■ Problem requirements
Find the word "head" below. Copy each line that has it.

■ Data for the task
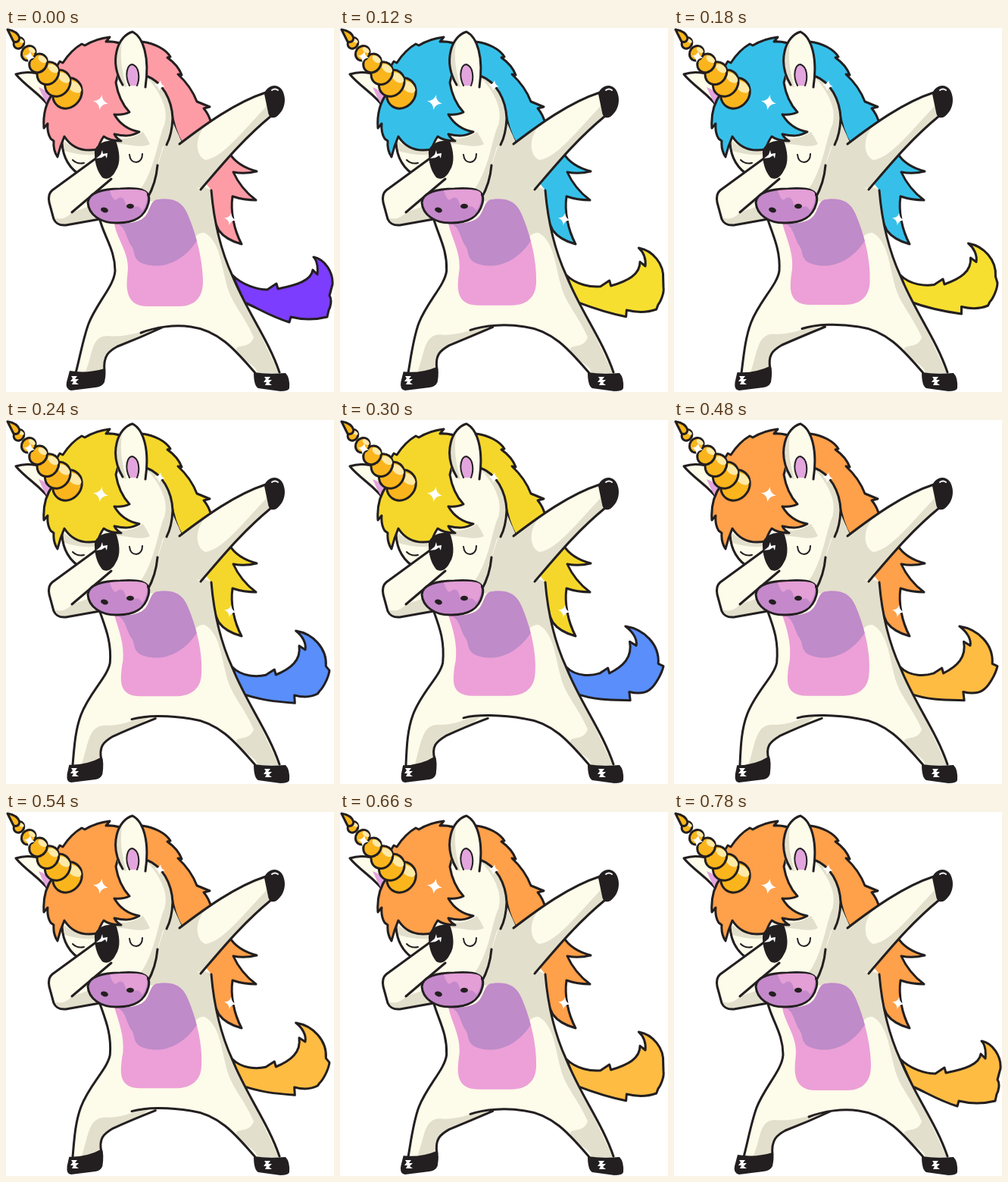
These frames come from a looping animation (433x480 px, 0.84 s). An HTML page:

```html
<!DOCTYPE html>
<html lang="en">
<head>
<meta charset="utf-8">
<title>Dabbing unicorn</title>
<style>
html, body { margin: 0; width: 100%; height: 100%; overflow: hidden; background: #fff; }
svg { display: block; width: 433px; height: 480px; }
.line { stroke: #231f20; stroke-width: 3; stroke-linejoin: round; stroke-linecap: round; fill: none; }
.thin { stroke-width: 2; }
.skin { fill: #fdfbea; }
.shade { fill: #e2dfcc; }
.hair { fill: var(--mane); }
.tail { fill: var(--tail); }
.hoof { fill: #231f20; }
.pink { fill: #e2a5dd; }
.muzzle { fill: #c589cb; }
.gold { fill: #fbb51c; }
.glint { fill: #fff; }
</style>
</head>
<body>
<svg viewBox="0 0 433 480">
  <defs>
    <path id="star" d="M0-10Q1.5-1.5 10 0Q1.5 1.5 0 10Q-1.5 1.5-10 0Q-1.5-1.5 0-10Z"/>
    <path id="zig" d="M0 0h8l-3 4 5 0-4 4 4 3-9 0 2-4-4 0 3-4Z"/>
    <clipPath id="patchClip"><path id="patchShape"/></clipPath>
    <clipPath id="bodyClip"><path id="bodyShape"/></clipPath>
  </defs>

  <!-- a~b blends from the low tail pose to the high one -->
  <path class="line tail" data-d="M299 326C312 339 332 345~336 345~342 345~332L357~353 337~325L359~355 344~332
    C384~372 339~322 403~383 333~309 405~378 319~287L411~387 325~292C412~389 315~284 410~382 306~274 406~371 302~266
    C421~397 305~270 432~420 322~290 431~418 338~318L427~427 353~319C431~423 358~332 428~413 369~346 426~408 372~350
    L424~405 381~351C408~400 385~356 392~391 385~356 376~383 381~354L374~385 388~366
    C348~360 380~367 332~338 369~370 315~309 362~360Z"/>

  <path class="line hair" d="M179 18C196 20 211 28 217 38L213 39C223 46 229 54 232 62L227 61C239 72 247 84 252 97L269 104L261 106Q268 114 271 126L232 152Q222 135 218 108L185 62Z"/>
  <path class="line hair" d="M295 165Q305 182 331 189Q315 193 300 190Q310 212 330 227Q314 227 299 222C296 242 301 266 311 285C296 281 287 275 281 267L256 212Z"/>

  <path id="body" class="skin"/>
  <g clip-path="url(#bodyClip)">
    <path class="shade" d="M185 200L232 150L262 210L276 215L307 342L360 455L332 455C328 440 312 442 304 426C302 415 321 425 327 408C316 381 296 361 291 337C284 312 282 280 262 270Q255 269 249 276L222 232L187 228Z"/>
    <path class="shade" data-d="M105~98 453C115~106 430~423 112~108 407~402 133~128 406~401C158~154 409~402 180~163 399~390 205~181 394~391L190~172 405~399C150~137 421~409 130~122 431 131~125 453Z"/>
  </g>
  <path id="patch" fill="#eca0d7"/>
  <path clip-path="url(#patchClip)" fill="#bf8bc9" d="M140 254C160 261 157 275 166 288C171 296 167 306 182 311C211 320 236 304 251 282L258 270L230 215L180 218Z"/>
  <path class="line" data-d="M124 253C130~133 276 144~137 293 144~134 320C143~130 340~338 120~105 362~358 109~94 390~388C102~86 409 98~86 432 92~86 455"/>
  <path class="line" data-d="M130~124 452~447C128~119 432~430 136~125 426~424 147~138 420~416Q178~160 408~405 206~193 395~393M178~160 402~391C198~178 394~387 223~210 391~388 244 394C283 399 306 429 329 455"/>
  <path class="line" d="M271 214C274 250 282 290 299 327C318 374 346 410 361 454"/>
  <path class="hoof" data-d="M84~83 452~456Q107 456~455 130~125 449~442Q133~128 453~450 130~126 467Q127~124 473 118 474L86 478Q78~80 476~479 80~81 467Z"/>
  <path class="hoof" d="M327 454Q345 457 369 455Q375 461 374 475Q373 479 362 479L333 475Q327 472 327 454Z"/>
  <use href="#zig" class="glint" x="86" y="459"/>
  <use href="#zig" class="glint" x="341" y="460"/>

  <path class="skin" d="M219 122L232 151C267 125 306 98 343 84L350 116C311 148 283 183 257 213L238 205L205 170Z"/>
  <path class="shade" d="M219 122L232 151L262 130C248 147 251 169 263 174C286 172 316 132 345 102L350 116C313 145 283 181 258 211L222 208L192 214L200 182Z"/>
  <path class="line" d="M229 153C263 127 303 98 343 85M350 116C311 148 283 183 257 213"/>
  <path class="hoof" d="M341 87C344 76 357 72 364 81C371 92 369 108 357 117C352 120 347 118 346 111Z"/>
  <path class="line thin" style="stroke:#fff" d="M351 82q4-3 8 0"/>

  <path class="line skin" d="M58 105C47 88 26 77 13 61C30 55 50 60 64 71L72 95Z"/>
  <path class="pink" d="M43 78Q55 82 60 92L55 102Q48 90 43 78Z"/>
  <path class="skin" d="M73 145C74 163 79 179 94 191L118 210L110 230L187 230Q197 206 200 182L208 157C220 140 221 119 217 103C212 83 200 69 185 63L145 50L90 80Z"/>
  <path class="shade" d="M75 148C89 160 110 164 121 162L120 156L149 146Q166 147 181 137Q186 145 190 153C179 160 155 151 145 153L125 166Q103 170 77 162Z"/>
  <path class="shade" d="M187 66C205 72 218 95 220 119Q219 145 207 157L199 184L187 227L175 216C197 188 200 147 209 128C215 109 206 88 187 66Z"/>
  <path class="line" d="M185 63C207 71 219 95 220 119Q219 141 212 154M200 181Q198 204 187 224M74 143C73 164 80 181 95 192"/>
  <path class="line thin" d="M88 174Q94 180 103 178M163 167Q164 177 172 177Q180 176 180 166"/>

  <path class="line hair" d="M61 69Q64 54 71 44L75 46Q86 29 100 21L104 23Q119 14 137 12L132 18Q147 17 158 24L145 72Q149 96 163 111Q155 115 143 114Q154 133 176 137C165 143 157 143 143 140Q146 146 152 149Q137 149 129 143Q124 150 121 160C100 164 86 157 77 143Q71 157 68 170Q62 161 63 149L59 146Q54 138 55 126L50 132Q48 105 62 86Z"/>
  <path class="skin" d="M154 75C135 43 148 10 167 5C181 12 190 38 184 78L168 84Z"/>
  <path class="shade" d="M148 68Q140 38 153 19Q149 45 159 78L154 77Z"/>
  <path class="line" d="M154 75C135 43 148 10 167 5C181 12 190 38 184 78"/>
  <path class="line pink thin" d="M163 76C156 62 160 48 167 48C176 51 177 66 173 76"/>

  <g id="horn"></g>

  <path class="skin" d="M120 170L61 214Q55 219 57 230L63 252Q67 261 79 260L124 252L140 212L146 190Z"/>
  <path class="shade" d="M87 243L111 235L114 248L124 252L79 260Q67 261 63 250Q77 255 87 243Z"/>
  <path class="line" d="M120 171L61 214Q55 219 57 230L63 252Q67 261 79 260L124 252M87 243L139 199"/>
  <path class="hoof" d="M117 166C116 153 132 147 145 149C150 162 152 178 145 188C140 198 133 201 127 197C120 188 117 177 117 166Z"/>
  <path class="glint" d="M119 172l6-5 2-6 1 5 6-1-1 7-2-4-5 3Z"/>

  <path class="line muzzle" d="M108 230C109 217 128 212 151 212C181 210 192 215 188 231C183 250 169 257 148 257C125 258 109 246 108 230Z"/>
  <path fill="#e39fd6" d="M137 214Q184 210 186 218Q187 232 180 241Q175 232 167 237Q160 241 157 229Q153 220 146 226Q141 229 137 214Z"/>
  <ellipse class="hoof" cx="130" cy="240" rx="5" ry="3.3" transform="rotate(15 130 240)"/>
  <ellipse class="hoof" cx="164" cy="235" rx="5" ry="3.3"/>

  <g id="stars" class="glint"></g>
</svg>
<script>
const STEP = 60, COUNT = 14, LAST = 6;
const $ = id => document.getElementById(id);

// First step, mane colour, tail colour
const palette = [
  [0, '#fe9ca5', '#7c3dfe'],
  [2, '#36c0e9', '#f7df30'],
  [4, '#f5d72b', '#598efb'],
  [6, '#16edc8', '#636eff'],
  [8, '#ffa04a', '#ffbc43']
];

// The head stays put; the belly leans with the hips.
const torso = `M124 253C130~133 276 144~137 293 144~134 320C143~130 340~338 120~105 362~358 109~94 390~388
  C102~86 409 98~86 432 92~86 455L130~124 452C128~119 432~430 136~125 426~424 147~138 420~416
  Q178~160 408~405 206~193 395~393C223~210 391~388 244 394 244 394C283 399 306 429 329 455L361 455
  C346 410 318 374 299 327C282 290 274 250 271 214L225 155L180 190Z`;
const belly = `M143 257C145~150 276 162~154 295 161~151 318C160~148 329 159~148 339 160~148 345
  C162~149 360~357 171~157 367~363 187~173 367~363L229~222 367~363C249~245 367~363 260~256 355~351 260~257 335
  C260 309 252 273 239 244C232 229 221 224 202 226C188 226 192 246 178 253Q163 260 143 257Z`;
for (const id of ['body', 'bodyShape']) $(id).dataset.d = torso;
for (const id of ['patch', 'patchShape']) $(id).dataset.d = belly;

// Horn rings shrink evenly from the brow to the tip.
const ring = (x, y, r) => `<g transform="translate(${x} ${y}) rotate(36)">
  <ellipse class="line gold" rx="${r * .87}" ry="${r}"/>
  <ellipse fill="#ffe9a6" cx="${r * .12}" cy="${-r * .58}" rx="${r * .5}" ry="${r * .3}"/></g>`;
$('horn').innerHTML = [0, 1, 2, 3, 4, 5].map(i => ring(81 - 12.8 * i, 86 - 13.2 * i, 21 - 2.7 * i)).join('') +
  '<path class="line gold" d="M2 2Q15 4 18 13Q17 20 10 18Z"/>';

const stars = [[125, 98, 1], [31, 38, .75], [203, 76, .7], [296, 252, .8]];
$('stars').innerHTML = stars.map(([x, y, s]) =>
  `<use href="#star" transform="translate(${x} ${y}) rotate(10) scale(${s})"/>`).join('');

const moving = [...document.querySelectorAll('[data-d]')];
const blend = (d, k) => d.replace(/([\d.]+)~([\d.]+)/g, (_, a, b) => (+a + (b - a) * k).toFixed(2));

let shown = -1;
function draw(time) {
  const step = Math.floor(time / STEP) % COUNT;
  if (step === shown) return;
  shown = step;
  const pose = Math.min(step, COUNT - 1 - step) / LAST;
  for (const el of moving) el.setAttribute('d', blend(el.dataset.d, pose));
  const [, mane, tail] = palette.filter(p => p[0] <= step).pop();
  const style = document.documentElement.style;
  style.setProperty('--mane', mane);
  style.setProperty('--tail', tail);
}

const start = performance.now();
function tick() {
  draw(performance.now() - start);
  requestAnimationFrame(tick);
}
tick();
</script>
</body>
</html>
```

■ Final answer
<head>
</head>
// The head stays put; the belly leans with the hips.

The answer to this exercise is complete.